Since the Independent Complaints Directorate (ICD) started operating three years ago in April 1997 over 2100 people have died as a result of police action or in police custody. Despite the high number of these deaths however there appears to be little concern about them from either the public or police management. This lack of concern appears to reflect a widespread belief that these deaths do not matter because they are the deaths of criminals.
With a few exceptions there has also been limited interest in or understanding of these deaths by the media. Newspaper headlines consistently refer to these deaths under the misleading heading of "deaths in custody" . In fact of the more than 2100 deaths recorded by the ICD roughly 70% (about 1500) have been deaths "as a result of police action" outside of custody. Most of these are the result of shootings or other uses of force by the police.
Roughly 30% (about 600) of the deaths therefore are those of people who have died in police custody. About 12% of deaths in custody (about 70 of the 600) are also the result of uses of force by police members in custody. The two major causes of deaths in custody are however not police uses of force but firstly suicide and secondly wounds received as a result of assaults or shootings by members of the public of people who are subsequently taken into custody. Other significant causes of deaths in custody are alcohol or other substance abuse or the deceased person's medical condition.
The use of force by the police, particularly shootings, is therefore overwhelmingly the main cause of the deaths which are investigated by the ICD. Tackling the problem presented by the high number of these deaths therefore primarily involves addressing the issue of police use of force. This firstly requires that issues regarding the legislative framework, particularly section 49 of the Criminal Procedure Act which regulates the use of force in affecting arrest, urgently be addressed.
But addressing issues to do with the legislative framework is only one step. Crucially important is also the issue of addressing the values of SAPS members particularly in relation to the importance of protecting human life.
Police action and custody deaths occur in all countries. However in South Africa there are an exceptionally large number of these deaths. The problem of the high number of these deaths is related to broader problems in South Africa which include high levels of violent crime and large numbers of attacks on and murders of police members. One factor which contributes to these problems is a deeply rooted disregard for the value of human life.
Part of building a peaceful and less violent country involves building respect for and value for human life amongst South Africans. One way in which the police themselves can contribute to this is through addressing the issue of preventing police action and custody deaths. Protecting and defending human life should be understood as central to the role and values of the police.
At the same time it must be acknowledged that high levels of violent crime place major demands on the police in terms of the use of force. Ensuring police professionalism means that the police will be assisted to meet the challenge presented by high levels of violent crime in a manner which seeks to minimise the cost in terms of police and other human lives.

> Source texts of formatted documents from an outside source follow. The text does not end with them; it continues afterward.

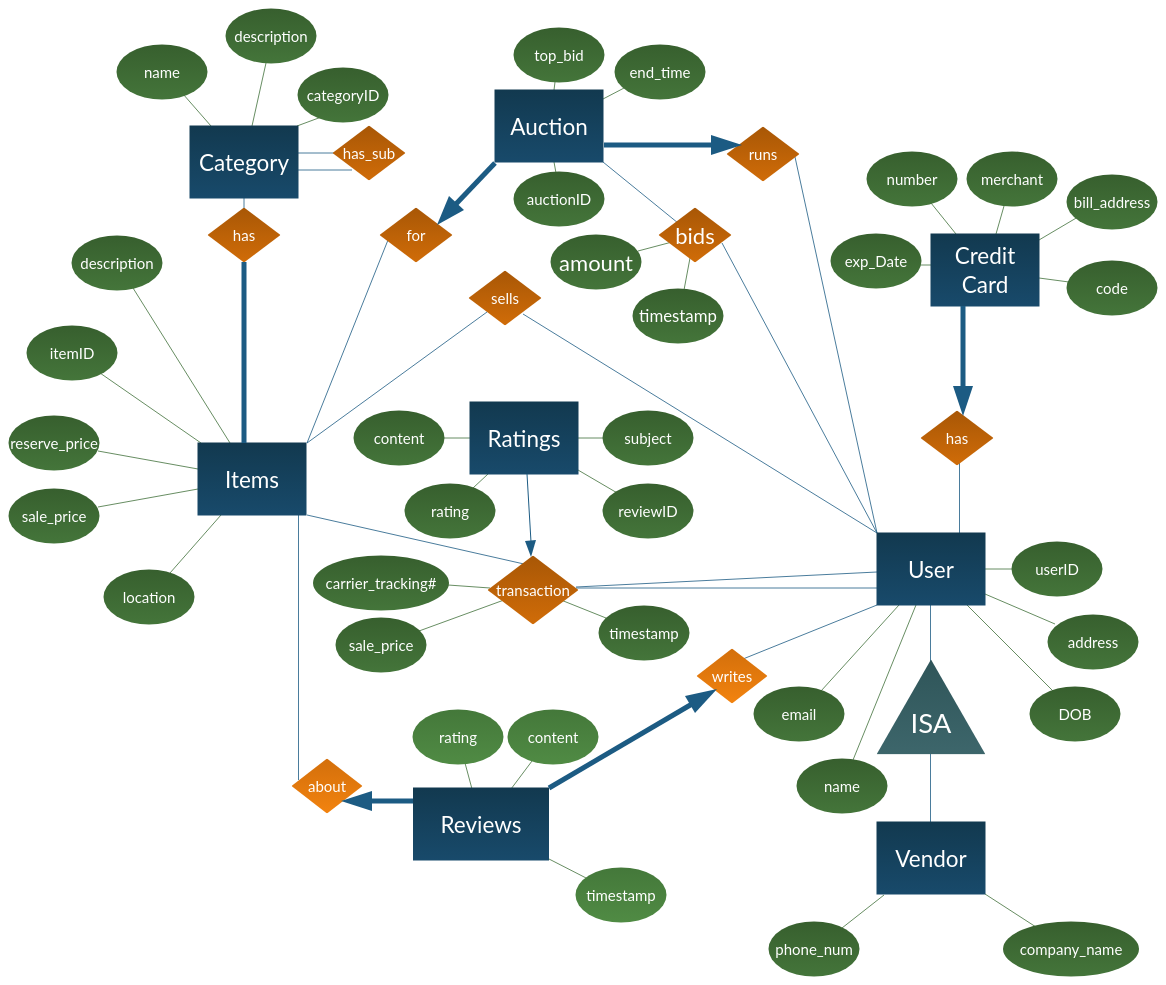
<!DOCTYPE html>
<html lang="en">
<head>
<meta charset="utf-8">
<title>Auction entity relationship diagram</title>
<style>
:root {
  --entity-top: #12394f; --entity-bottom: #184a6b;
  --relation-top: #a85706; --relation-bottom: #d06c08;
  --relation-light-top: #d36f0b; --relation-light-bottom: #f2830f;
  --attribute-top: #375f2e; --attribute-bottom: #44753a;
  --attribute-light-top: #44783a; --attribute-light-bottom: #508b44;
  --isa-top: #2f5559; --isa-bottom: #3d666b;
  --link: #1c5b83; --attribute-link: #41703a; --text: #fff;
}
* { box-sizing: border-box; }
html, body { margin: 0; }
body { background: #fff; }
.diagram { position: relative; width: 1166px; height: 985px; overflow: hidden; background: #fff; font: 15px/1 Lato, Carlito, sans-serif; color: var(--text); }
.links, .arrows { position: absolute; left: 0; top: 0; }
.links { stroke-width: 0.8; fill: none; }
.plain { stroke: var(--link); }
.owned { stroke: var(--attribute-link); }
.arrows { fill: var(--link); stroke: var(--link); }
.arrows line { stroke-width: 5; }
.arrows .thin { stroke-width: 1; }
.arrows polygon { stroke: none; }
.node { position: absolute; left: var(--x); top: var(--y); transform: translate(-50%, -50%); display: flex; align-items: center; justify-content: center; text-align: center; white-space: nowrap; }
.entity { width: 109px; height: 73px; padding-bottom: 1px; font-size: 22.5px; line-height: 29px; background: linear-gradient(var(--entity-top), var(--entity-bottom)); }
.entity.wide { width: 136px; }
.attribute { width: 91px; height: 55px; border-radius: 50%; background: linear-gradient(var(--attribute-top), var(--attribute-bottom)); }
.attribute.wide { width: 136px; }
.attribute.light { background: linear-gradient(var(--attribute-light-top), var(--attribute-light-bottom)); }
.relation { width: 73px; height: 55px; clip-path: polygon(50% 0, 100% 50%, 50% 100%, 0 50%); background: linear-gradient(var(--relation-top), var(--relation-bottom)); }
.relation.wide { width: 91px; height: 69px; }
.relation.light { width: 71px; background: linear-gradient(var(--relation-light-top), var(--relation-light-bottom)); }
.isa { width: 109px; height: 95px; padding-top: 31px; font-size: 27.5px; clip-path: polygon(50% 0, 100% 100%, 0 100%); background: linear-gradient(var(--isa-top), var(--isa-bottom)); }
.large { font-size: 22px; }
.medium { font-size: 16.8px; }
</style>
</head>
<body>
<main class="diagram">
  <svg class="links" width="1166" height="985" viewBox="0 0 1166 985" aria-hidden="true">
    <g class="plain">
      <path d="M298 153H340M298 170H352M244 198V210"/>
      <path d="M388 240L307 443M487 312L307 443M523 314L877 533"/>
      <path d="M603 162L678 223M722 243L877 533M795 157L877 533"/>
      <path d="M959.5 463V533M307 515L524 564M576 587L877 572M576 588H877"/>
      <path d="M298.5 515V780M743 659L877 605M930.5 605V662M930.5 752V823"/>
    </g>
    <g class="owned">
      <path d="M183 94L211 126M266 63L252 126M324 116L297 126"/>
      <path d="M555 82L554 90M626 87L603 99M554 162L556 173"/>
      <path d="M638 251L672 242M684 290L690 258"/>
      <path d="M931 203L956 234M1004 206L996 234M1083 214L1039 240M921 265H931M1039 278L1069 282"/>
      <path d="M133 288L230 443M100 373L201 443M98 451L198 469M98 507L198 489M170 573L221 515"/>
      <path d="M444 438H470M578 438H604M488 474L473 488M578 470L619 494"/>
      <path d="M448 585L490 588M419 631L504 600M561 600L606 618"/>
      <path d="M985 569H1013M985 594L1055 624M967 605L1053 691M899 605L821 691M916 605L853 760"/>
      <path d="M465 763L472 789M532 761L511 789M549 859L590 880M884 895L842 928M985 894L1036 927"/>
    </g>
  </svg>

  <section aria-label="Category">
    <div class="node entity" style="--x:244px;--y:162px">Category</div>
    <div class="node attribute" style="--x:162px;--y:72px">name</div>
    <div class="node attribute" style="--x:271px;--y:36px">description</div>
    <div class="node attribute" style="--x:343px;--y:95px">categoryID</div>
    <div class="node relation" style="--x:369px;--y:153px">has_sub</div>
    <div class="node relation" style="--x:244px;--y:235px">has</div>
  </section>

  <section aria-label="Auction">
    <div class="node entity" style="--x:549px;--y:126px">Auction</div>
    <div class="node attribute" style="--x:559px;--y:55px">top_bid</div>
    <div class="node attribute" style="--x:660px;--y:72px">end_time</div>
    <div class="node attribute" style="--x:559px;--y:199px">auctionID</div>
    <div class="node relation" style="--x:416px;--y:235px">for</div>
    <div class="node relation" style="--x:763px;--y:154px">runs</div>
    <div class="node relation" style="--x:505px;--y:298px">sells</div>
    <div class="node relation large" style="--x:695px;--y:235px">bids</div>
    <div class="node attribute large" style="--x:596px;--y:262px">amount</div>
    <div class="node attribute medium" style="--x:678px;--y:316px">timestamp</div>
  </section>

  <section aria-label="Credit Card">
    <div class="node entity" style="--x:985px;--y:270px">Credit<br>Card</div>
    <div class="node attribute" style="--x:912px;--y:179px">number</div>
    <div class="node attribute" style="--x:1012px;--y:179px">merchant</div>
    <div class="node attribute" style="--x:1112px;--y:202px">bill_address</div>
    <div class="node attribute" style="--x:876px;--y:261px">exp_Date</div>
    <div class="node attribute" style="--x:1112px;--y:288px">code</div>
    <div class="node relation" style="--x:957px;--y:438px">has</div>
  </section>

  <section aria-label="Items">
    <div class="node entity" style="--x:252px;--y:479px">Items</div>
    <div class="node attribute" style="--x:117px;--y:263px">description</div>
    <div class="node attribute" style="--x:72px;--y:353px">itemID</div>
    <div class="node attribute" style="--x:54px;--y:443px">reserve_price</div>
    <div class="node attribute" style="--x:54px;--y:516px">sale_price</div>
    <div class="node attribute" style="--x:149px;--y:597px">location</div>
  </section>

  <section aria-label="Ratings and transaction">
    <div class="node entity" style="--x:524px;--y:438px">Ratings</div>
    <div class="node attribute" style="--x:399px;--y:438px">content</div>
    <div class="node attribute" style="--x:648px;--y:438px">subject</div>
    <div class="node attribute" style="--x:450px;--y:511px">rating</div>
    <div class="node attribute" style="--x:648px;--y:511px">reviewID</div>
    <div class="node relation wide" style="--x:533px;--y:590px">transaction</div>
    <div class="node attribute wide" style="--x:381px;--y:583px">carrier_tracking#</div>
    <div class="node attribute" style="--x:381px;--y:645px">sale_price</div>
    <div class="node attribute" style="--x:644px;--y:633px">timestamp</div>
  </section>

  <section aria-label="Reviews">
    <div class="node entity wide" style="--x:481px;--y:824px">Reviews</div>
    <div class="node attribute light" style="--x:458px;--y:737px">rating</div>
    <div class="node attribute light" style="--x:553px;--y:737px">content</div>
    <div class="node attribute light" style="--x:621px;--y:895px">timestamp</div>
    <div class="node relation light" style="--x:327px;--y:786px">about</div>
    <div class="node relation light" style="--x:732px;--y:676px">writes</div>
  </section>

  <section aria-label="User">
    <div class="node entity" style="--x:931px;--y:569px">User</div>
    <div class="node attribute" style="--x:1057px;--y:569px">userID</div>
    <div class="node attribute" style="--x:1093px;--y:642px">address</div>
    <div class="node attribute" style="--x:1075px;--y:714px">DOB</div>
    <div class="node attribute" style="--x:799px;--y:714px">email</div>
    <div class="node attribute" style="--x:842px;--y:786px">name</div>
    <div class="node isa" style="--x:931px;--y:707px">ISA</div>
  </section>

  <section aria-label="Vendor">
    <div class="node entity" style="--x:931px;--y:858px">Vendor</div>
    <div class="node attribute" style="--x:814px;--y:949px">phone_num</div>
    <div class="node attribute wide" style="--x:1071px;--y:949px">company_name</div>
  </section>

  <svg class="arrows" width="1166" height="985" viewBox="0 0 1166 985" aria-hidden="true">
    <line x1="244" y1="262" x2="244" y2="443"/>
    <line x1="495" y1="163" x2="455" y2="205"/>
    <polygon points="437,225 449,196 464,210"/>
    <line x1="604" y1="145" x2="714" y2="145"/>
    <polygon points="742,145 711,135 711,155"/>
    <line x1="963" y1="306" x2="963" y2="388"/>
    <polygon points="963,416 953,386 973,386"/>
    <line class="thin" x1="527" y1="474" x2="531" y2="542"/>
    <polygon points="531,557 525,541 536,540"/>
    <line x1="549" y1="788" x2="692" y2="704"/>
    <polygon points="717,689 685,696 695,713"/>
    <line x1="413" y1="801" x2="370" y2="801"/>
    <polygon points="341,801 372,791 372,811"/>
  </svg>
</main>
</body>
</html>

Measures which are adopted to prevent police action and custody deaths should be linked to measures intended to promote the safety of SAPS members. In particular the focus on the use of force should integrate a concern with the safety of the police with measures to promote the prevention of these deaths.
Other measures which can assist the police in preventing deaths as well as in ensuring their own safety include in-service training and better access to non-lethal weapons. The current SAPS system for the investigation of shooting incidents can also be improved both to assist members to learn how to avoid the unnecessary use of force and to improve police safety.
There is little doubt that many of these deaths can be prevented by improving police practice in relation to the use of force and the management and care of persons in custody. Placing greater emphasis on providing rapid medical care to injured and sick persons in custody is another one of the readily implementable types of measures which can contribute to reducing the rate of these deaths. Improved standards in relation to securing and searching people who are taken into custody can also assist specifically in preventing deaths in police custody.
It is clear that some of these deaths are caused by unlawful police actions and there is therefore clear value in investigation and monitoring by the ICD. What needs to be recognised however is that while the ICD plays an important role by investigating these deaths the problem primarily needs to be addressed by improving practice within the SAPS.
The ICD is required by law to investigate all of these deaths. As a result they tend to be seen as the "ICD's responsibility". In order for the number of these deaths to be reduced, responsibility for prevention needs to be shared by all concerned. This includes commitment from SAPS management and ordinary SAPS members to improving SAPS practice in preventing deaths.
David Bruce is a Senior Researcher in the Criminal Justice Programme at the Centre for the Study of Violence and Reconciliation.
Originally published in the Sowetan, 14 April 2000.